*What to do:*
Copy each line of the data below with the word "function".

※

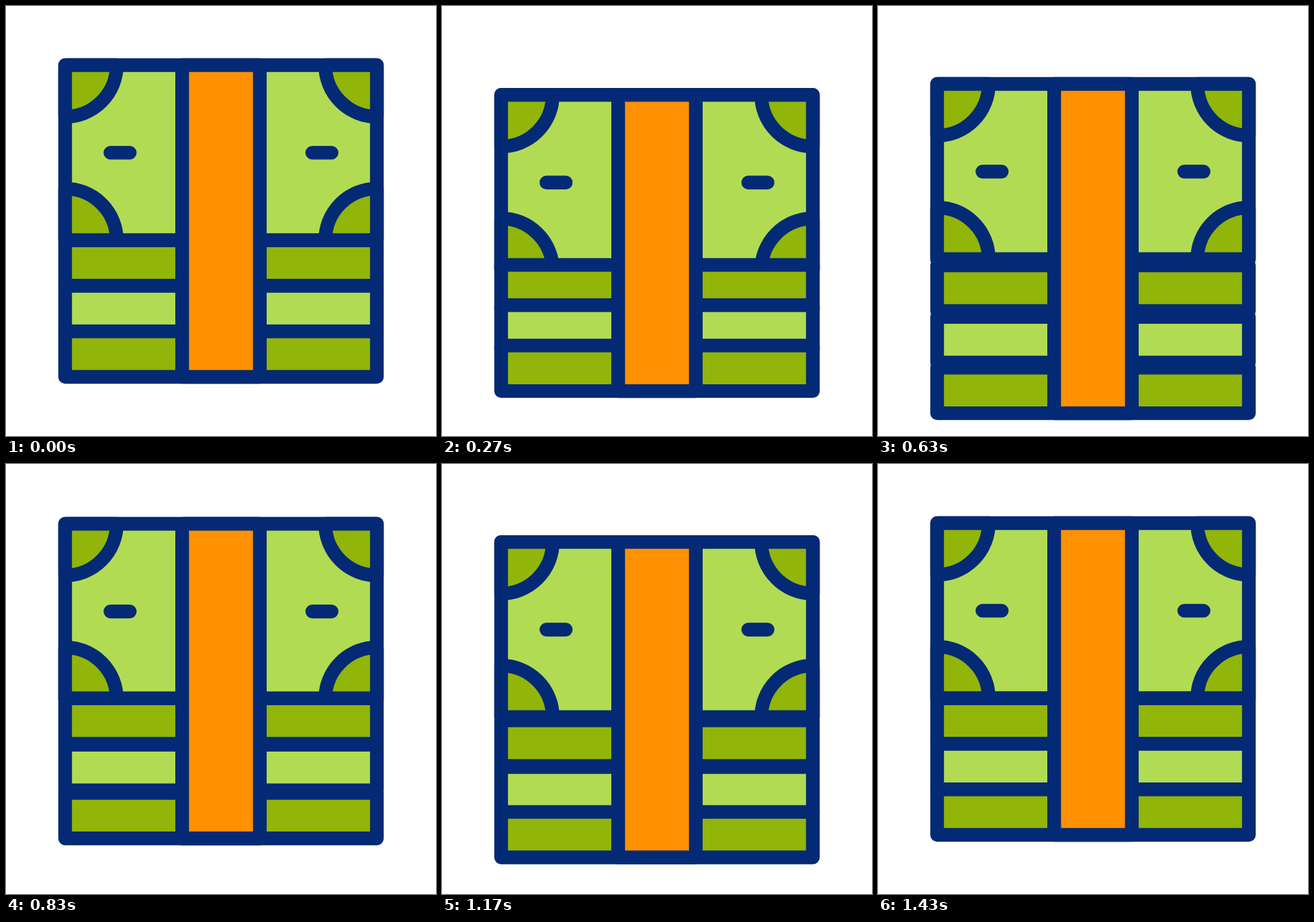
An HTML page that plays this animation: 640 by 640 pixels, repeating every 2 s.

```html
<!DOCTYPE html>
<html lang="en">
<head>
<meta charset="utf-8">
<title>Bouncing banknotes</title>
<style>
  html, body { margin: 0; height: 100%; overflow: hidden; background: #fff; }
  svg { display: block; width: 100vw; height: 100vh; }
  svg * { stroke: #042a75; stroke-width: 20.4; stroke-linejoin: round; stroke-linecap: round; }
  .light { fill: #b2db54; }
  .dark { fill: #91b508; }
  .orange { fill: #ff9103; }
</style>
</head>
<body>
<svg viewBox="0 0 640 640">
  <g class="layer">
    <rect class="light" x="88" y="88" width="464" height="260.7"/>
    <path class="dark" d="M88 88H164.8A76.8 76.8 0 0 1 88 164.8Z
      M552 88V164.8A76.8 76.8 0 0 1 475.2 88Z
      M88 348.7V271.9A76.8 76.8 0 0 1 164.8 348.7Z
      M552 348.7H475.2A76.8 76.8 0 0 1 552 271.9Z"/>
    <path d="M155.4 218.4H184.2M455.8 218.4H484.6"/>
  </g>
  <rect class="layer dark" x="88" y="348.7" width="464" height="67.8"/>
  <rect class="layer light" x="88" y="416.5" width="464" height="67.8"/>
  <rect class="layer dark" x="88" y="484.3" width="464" height="67.7"/>
  <rect id="band" class="orange" x="262.2" width="115.6"/>
</svg>
<script>
  const LOOP = 2000, FPS = 30;
  // [tick, vertical offset] for the top layer; each lower layer lags one tick
  const keys = [[0, 0], [13, 65.4], [24, 0], [33, 34.6], [40, 0]];
  const layers = document.querySelectorAll('.layer');
  const band = document.getElementById('band');

  function offsetAt(tick) {
    if (tick <= 0) return 0;
    const next = keys.findIndex(([end]) => tick <= end);
    if (next < 0) return 0;
    const [start, from] = keys[next - 1], [end, to] = keys[next];
    const eased = (1 - Math.cos(Math.PI * (tick - start) / (end - start))) / 2;
    return from + (to - from) * eased;
  }

  function draw(now) {
    const tick = Math.floor((now % LOOP + 5) * FPS / 1000);
    layers.forEach((layer, lag) =>
      layer.setAttribute('transform', `translate(0 ${offsetAt(tick - lag)})`));
    const top = 88 + offsetAt(tick), bottom = 552 + offsetAt(tick - 3);
    band.setAttribute('y', top);
    band.setAttribute('height', bottom - top);
  }

  let begin;
  function loop(now) {
    begin ??= now;
    draw(now - begin);
    requestAnimationFrame(loop);
  }
  draw(0);
  requestAnimationFrame(loop);
</script>
</body>
</html>
```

※

*Response to this task:*
  function offsetAt(tick) {
  function draw(now) {
  function loop(now) {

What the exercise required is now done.